== Segment start ==

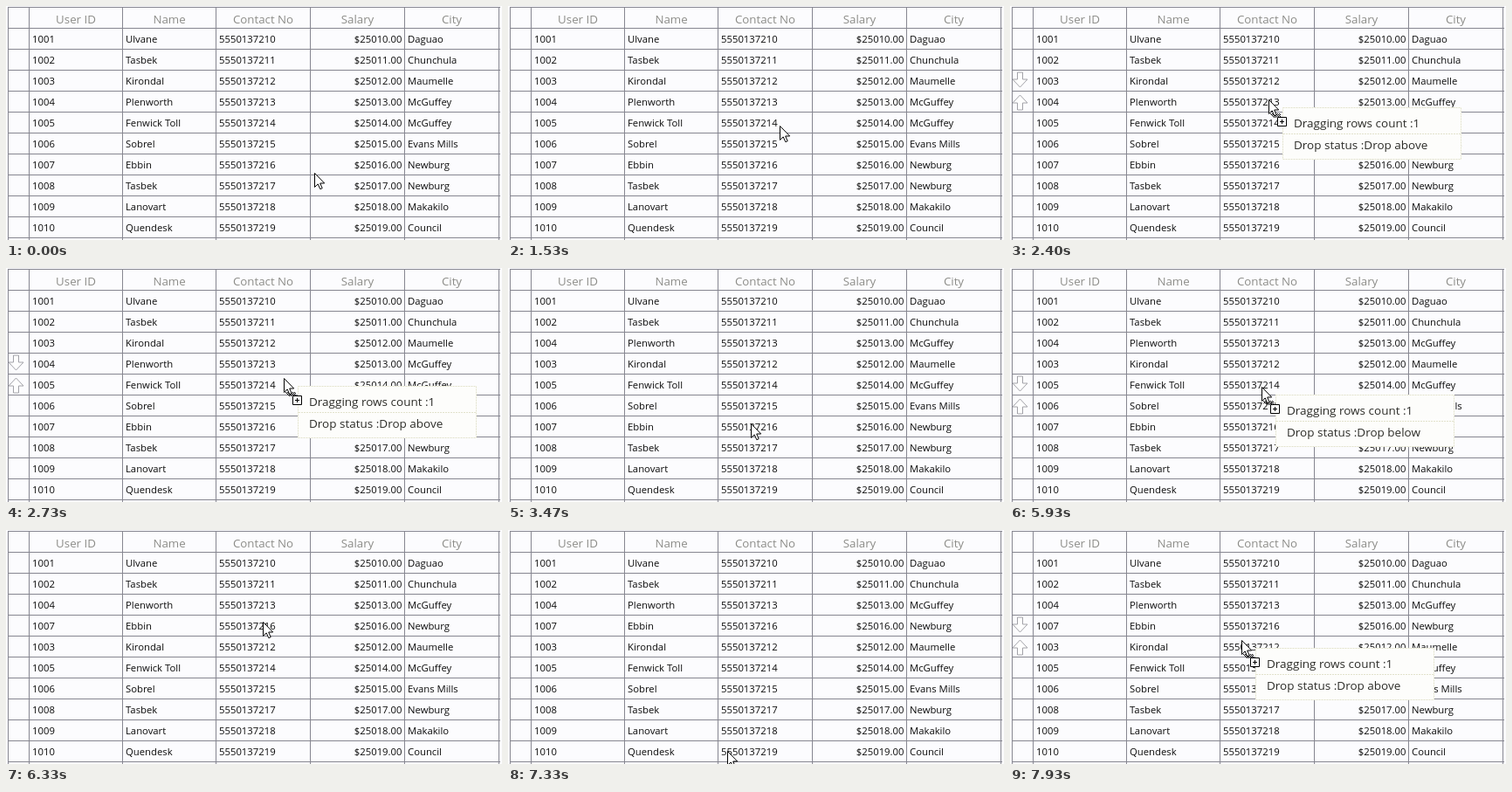
An HTML page for the animation above (8000 ms loop, 568 by 268 pixels).

```html
<!DOCTYPE html>
<html lang="en">
<head>
<meta charset="utf-8">
<title>Row drag and drop</title>
<style>
  html, body { margin: 0; width: 100%; height: 100%; overflow: hidden; background: #fcfcfe; }
  svg { display: block; font: 11.3px "Open Sans", "Noto Sans", sans-serif; fill: #0c0c0c; }
  .head { font-size: 13.3px; fill: #8c8c88; text-anchor: middle; }
  .num { text-anchor: end; }
  .tip { font-size: 13.5px; fill: #2c2c28; }
  .line { fill: none; stroke: #868690; }
  .arrow { fill: #fefefe; stroke: #a2a2a8; }
  .dots { fill: none; stroke: #e2e2cc; stroke-dasharray: 2 1; }
</style>
</head>
<body>
<svg width="568" height="268" viewBox="0 0 568 268">
  <path id="grid" class="line"/>
  <g id="heads"></g>
  <g id="rows"></g>
  <g id="marks" class="arrow">
    <path id="down" d="M-3-8.5h6v8h5.5l-8.5 9l-8.5-9h5.5z" transform="translate(11.5 -12.5)"/>
    <use href="#down" transform="scale(1 -1) translate(0 -1)"/>
  </g>
  <g id="tip" class="tip">
    <rect width="205" height="60" fill="#fdfdfb"/>
    <path class="dots" d="M.5 .5h204v59h-204zM1 30.5h203"/>
    <text x="13" y="22.5">Dragging rows count :1</text>
    <text id="status" x="13" y="47.5"></text>
  </g>
  <g id="cursor">
    <g id="badge">
      <path d="M2 16.5h11M3 17.5h11M4 18.5h10M5 19.5h9M6 20.5h6" stroke="#000" stroke-dasharray="1 1"/>
      <path d="M10.5 20.5h10v10h-10zM13 25.5h5M15.5 23v5" fill="#fff" stroke="#000"/>
    </g>
    <path d="M.5 .5v16l3.7-3.6 2.6 5.8 2.4-1-2.5-5.7h5z" fill="#fff" stroke="#000"/>
  </g>
</svg>
<script>
const $ = id => document.getElementById(id);
const LOOP = 8000, STEP = 200 / 3, ROW = 24, TOP = 25;
const edges = [26, 133, 240, 348, 456, 564];
const heads = ["User ID", "Name", "Contact No", "Salary", "City"];
const names = ["Ulvane", "Tasbek", "Kirondal", "Plenworth", "Fenwick Toll",
  "Sobrel", "Ebbin", "Tasbek", "Lanovart", "Quendesk"];
const cities = ["Daguao", "Chunchula", "Maumelle", "McGuffey", "McGuffey",
  "Evans Mills", "Newburg", "Newburg", "Makakilo", "Council"];

// The pointer rests between moves: start, end, x, y
const home = [353, 191];
const moves = [
  [1130, 1930, 270, 84], [2000, 2800, 322, 130], [2867, 3000, 308, 129],
  [3200, 3467, 278, 178], [4000, 4800, 282, 141], [4800, 4933, 280, 180],
  [5467, 6267, 294, 105], [6333, 6933, 251, 253], [7334, 7933, 265, 126]
];
// Press and drop times
const drags = [[2040, 3195], [5500, 6325], [7340, LOOP]];

const text = (x, y, s, cls = "") => `<text class="${cls}" x="${x}" y="${y}">${s}</text>`;
const place = (el, x, y) => el.setAttribute("transform", `translate(${x} ${y})`);
const show = (el, on) => el.setAttribute("visibility", on ? "visible" : "hidden");

function pointer(t) {
  let [x, y] = home;
  for (const [start, end, toX, toY] of moves) {
    const k = Math.min(1, Math.max(0, (t - start) / (end - start)));
    x += (toX - x) * k;
    y += (toY - y) * k;
  }
  return [Math.round(x), Math.round(y)];
}

function target(t) {
  const pos = (pointer(t)[1] - TOP) / ROW, row = Math.floor(pos);
  const below = pos - row >= .5;
  return { row, below, slot: row + below };
}

function orderAt(t) {
  const order = names.map((_, i) => i);
  for (const [press, drop] of drags) {
    if (t < drop) break;
    const from = target(press).row, { slot } = target(drop);
    const [id] = order.splice(from, 1);
    order.splice(slot > from ? slot - 1 : slot, 0, id);
  }
  return order;
}

let lines = "M2 1.5H566";
for (let i = 0; i < 11; i++) lines += `M2 ${TOP + i * ROW + .5}H566`;
for (const x of [2, ...edges]) lines += `M${x + .5} 1V268`;
$("grid").setAttribute("d", lines);
$("heads").innerHTML = heads.map((s, i) =>
  text((edges[i] + edges[i + 1] + 1) / 2, 20, s, "head")).join("");

$("rows").innerHTML = names.map((name, i) => {
  const cells = [1001 + i, name, 5550137210 + i, `$${25010 + i}.00`, cities[i]];
  return "<g>" + cells.map((s, c) => heads[c] === "Salary"
    ? text(edges[c + 1] - 2.5, 17, s, "num")
    : text(edges[c] + 4, 17, s)).join("") + "</g>";
}).join("");
const rows = [...$("rows").children];

function draw(t) {
  const [x, y] = pointer(t), { below, slot } = target(t);
  const dragging = drags.some(([press, drop]) => t >= press && t < drop);
  orderAt(t).forEach((id, i) => place(rows[id], 0, TOP + i * ROW));
  $("status").textContent = "Drop status :Drop " + (below ? "below" : "above");
  place($("cursor"), x, y);
  place($("tip"), x + 16, y + 9);
  place($("marks"), 0, TOP + slot * ROW);
  for (const id of ["tip", "marks", "badge"]) show($(id), dragging);
}

function frame() {
  const t = performance.now() % LOOP;
  draw(Math.floor((t + 5) / STEP) * STEP % LOOP);
  requestAnimationFrame(frame);
}
frame();
</script>
</body>
</html>
```
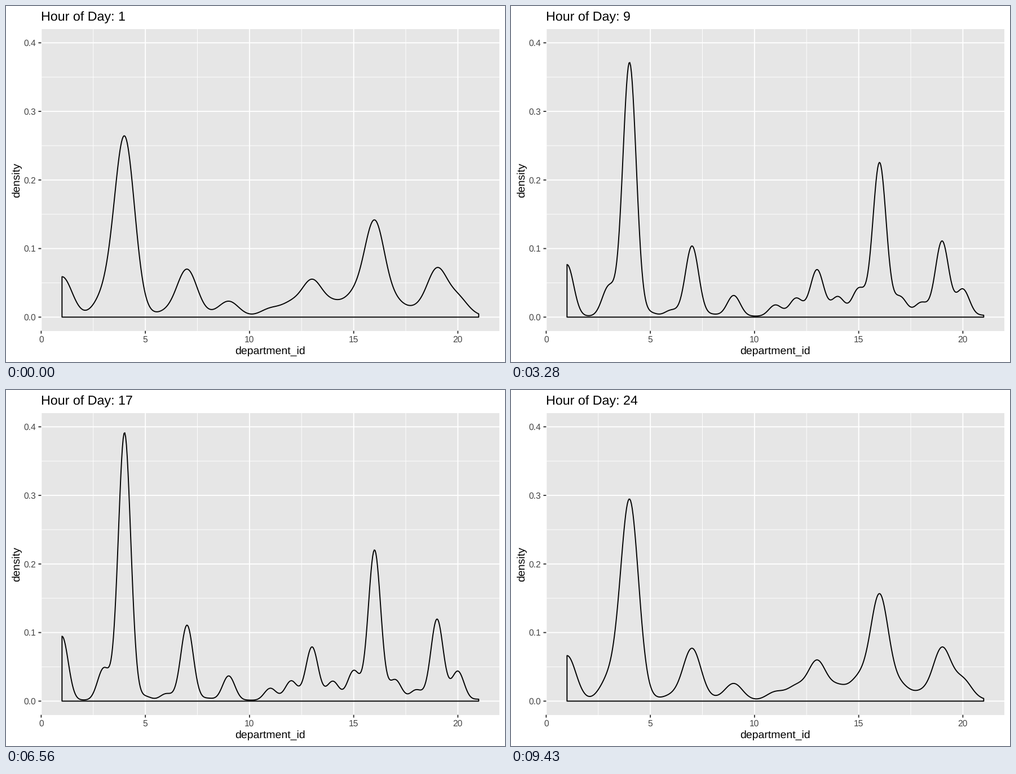
A matplotlib script for the animation above (9840 ms loop, 885 px wide and 632 px high).

```python
import matplotlib.pyplot as plt
import numpy as np
from matplotlib.animation import FuncAnimation
from matplotlib.patches import Polygon, Rectangle

W, H, DPI = 885, 632, 100
HOURS, STEP_MS = 24, 410
LEFT, RIGHT, TOP, BOTTOM = 62.4, 875.3, 41.0, 576.7
INK, TICK, LABEL, PANEL = "black", "#333333", "#444444", "#e6e6e6"

plt.rcParams["font.family"] = "Liberation Sans"
plt.rcParams["text.hinting"] = "no_hinting"

DEPTS = np.arange(1, 22)
GRID = np.linspace(1, 21, 512)

# Usual share of each department, in percent
SHARE = np.array([7.05, 0.1, 3.55, 29.25, 0.5, 0.8, 8.3, 0.3, 2.75, 0.1, 1.4,
                  2.2, 5.9, 2.15, 3.3, 16.45, 2.3, 1.2, 8.95, 3.25, 0.2])

# Time of day -> relative change of a department's share around it
SWINGS = {
    0.5: {3: -0.07, 4: 0.08, 5: -0.4, 13: 0.05, 19: -0.08},
    5: {1: 0.13, 5: -0.6, 7: 0.12, 9: 0.1, 11: 0.35, 17: 0.2, 19: -0.15},
    9: {1: -0.13, 4: 0.02, 9: -0.08, 13: -0.06, 14: 0.1, 16: 0.1, 18: 0.4},
    21: {1: 0.08, 7: -0.06, 16: 0.02, 18: 0.3, 19: -0.05},
}


def bump(hour, peak, width, power=2):
    """Bell of height 1 on the 24-hour clock."""
    gap = abs((hour - peak + 12) % 24 - 12)
    return np.exp(-(gap / width) ** power)


def bandwidth(hour):
    """Few night orders smooth the curve; a milder bell covers the evening."""
    return 0.293 + 0.355 * bump(hour, 4.25, 3.13, 2.25) + 0.095 * bump(hour, 23, 3.5)


def shares(hour):
    result = SHARE / 100
    for peak, swing in SWINGS.items():
        for dept, change in swing.items():
            result[dept - 1] *= 1 + change * bump(hour, peak, 2.2)
    return result


def density(hour):
    h = bandwidth(hour)
    z = (GRID[:, None] - DEPTS) / h
    return np.exp(-z * z / 2) @ shares(hour) / (h * np.sqrt(2 * np.pi))


def px(x):
    return LEFT + (RIGHT - LEFT) * np.asarray(x) / 22


def py(y):
    return BOTTOM - (BOTTOM - TOP) * (np.asarray(y) + 0.02) / 0.44


def points(pixels):
    return pixels * 72 / DPI


fig = plt.figure(figsize=(W / DPI, H / DPI), dpi=DPI, facecolor="white")
ax = fig.add_axes([0, 0, 1, 1])
ax.set_xlim(0, W)
ax.set_ylim(H, 0)
ax.axis("off")

panel = Rectangle((LEFT, TOP), RIGHT - LEFT, BOTTOM - TOP, fc=PANEL, ec="none", zorder=0)
ax.add_patch(panel)


def line(xs, ys, color, width, z):
    return ax.plot(xs, ys, color=color, lw=points(width), zorder=z,
                   solid_capstyle="butt", snap=False)[0]


def label(x, y, text, size, color=INK, ha="center", rotation=0):
    return ax.text(x, y, text, fontsize=points(size), color=color, ha=ha,
                   va="baseline", rotation=rotation, rotation_mode="anchor")


def grid(xs, ys, width, z):
    for x in px(xs):
        line([x, x], [TOP, BOTTOM], "white", width, z).set_clip_path(panel)
    for y in py(ys):
        line([LEFT, RIGHT], [y, y], "white", width, z)


major_x, major_y = np.arange(0, 21, 5), np.arange(5) / 10
grid(np.arange(2.5, 20, 5), np.arange(0.05, 0.4, 0.1), 0.95, 1)
grid(major_x, major_y, 1.9, 2)

for v in major_x:
    line([px(v)] * 2, [BOTTOM, BOTTOM + 4.9], TICK, 1.9, 3)
    label(px(v), 596.6, str(v), 15.6, LABEL)
for v in major_y:
    line([LEFT - 4.9, LEFT], [py(v)] * 2, TICK, 1.9, 3)
    label(53.6, py(v) + 5.6, f"{v:.1f}", 15.6, LABEL, ha="right")

label((LEFT + RIGHT) / 2, 618.4, "department_id", 19.5)
label(24, (TOP + BOTTOM) / 2, "density", 19.5, rotation=90)
title = label(61.5, 26.6, "", 23.2, ha="left")

curve = Polygon([(0, 0), (1, 1)], closed=True, fill=False, ec=INK, lw=points(1.9),
                joinstyle="round", snap=False, zorder=4)
ax.add_patch(curve)


def draw(i):
    hour = i + 1
    x = px(np.r_[GRID, 21, 1])
    y = py(np.r_[density(hour), 0, 0])
    curve.set_xy(np.column_stack([x, y]))
    title.set_text(f"Hour of Day: {hour}")
    return curve, title


anim = FuncAnimation(fig, draw, frames=HOURS, interval=STEP_MS, repeat=True, repeat_delay=0)
plt.show()
```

== Segment end ==

**TASK TO CARRY OUT**
Every line of the listing that includes the word "from" forms the answer.

**RESULT OF THE EXERCISE**
    const from = target(press).row, { slot } = target(drop);
    const [id] = order.splice(from, 1);
    order.splice(slot > from ? slot - 1 : slot, 0, id);
from matplotlib.animation import FuncAnimation
from matplotlib.patches import Polygon, Rectangle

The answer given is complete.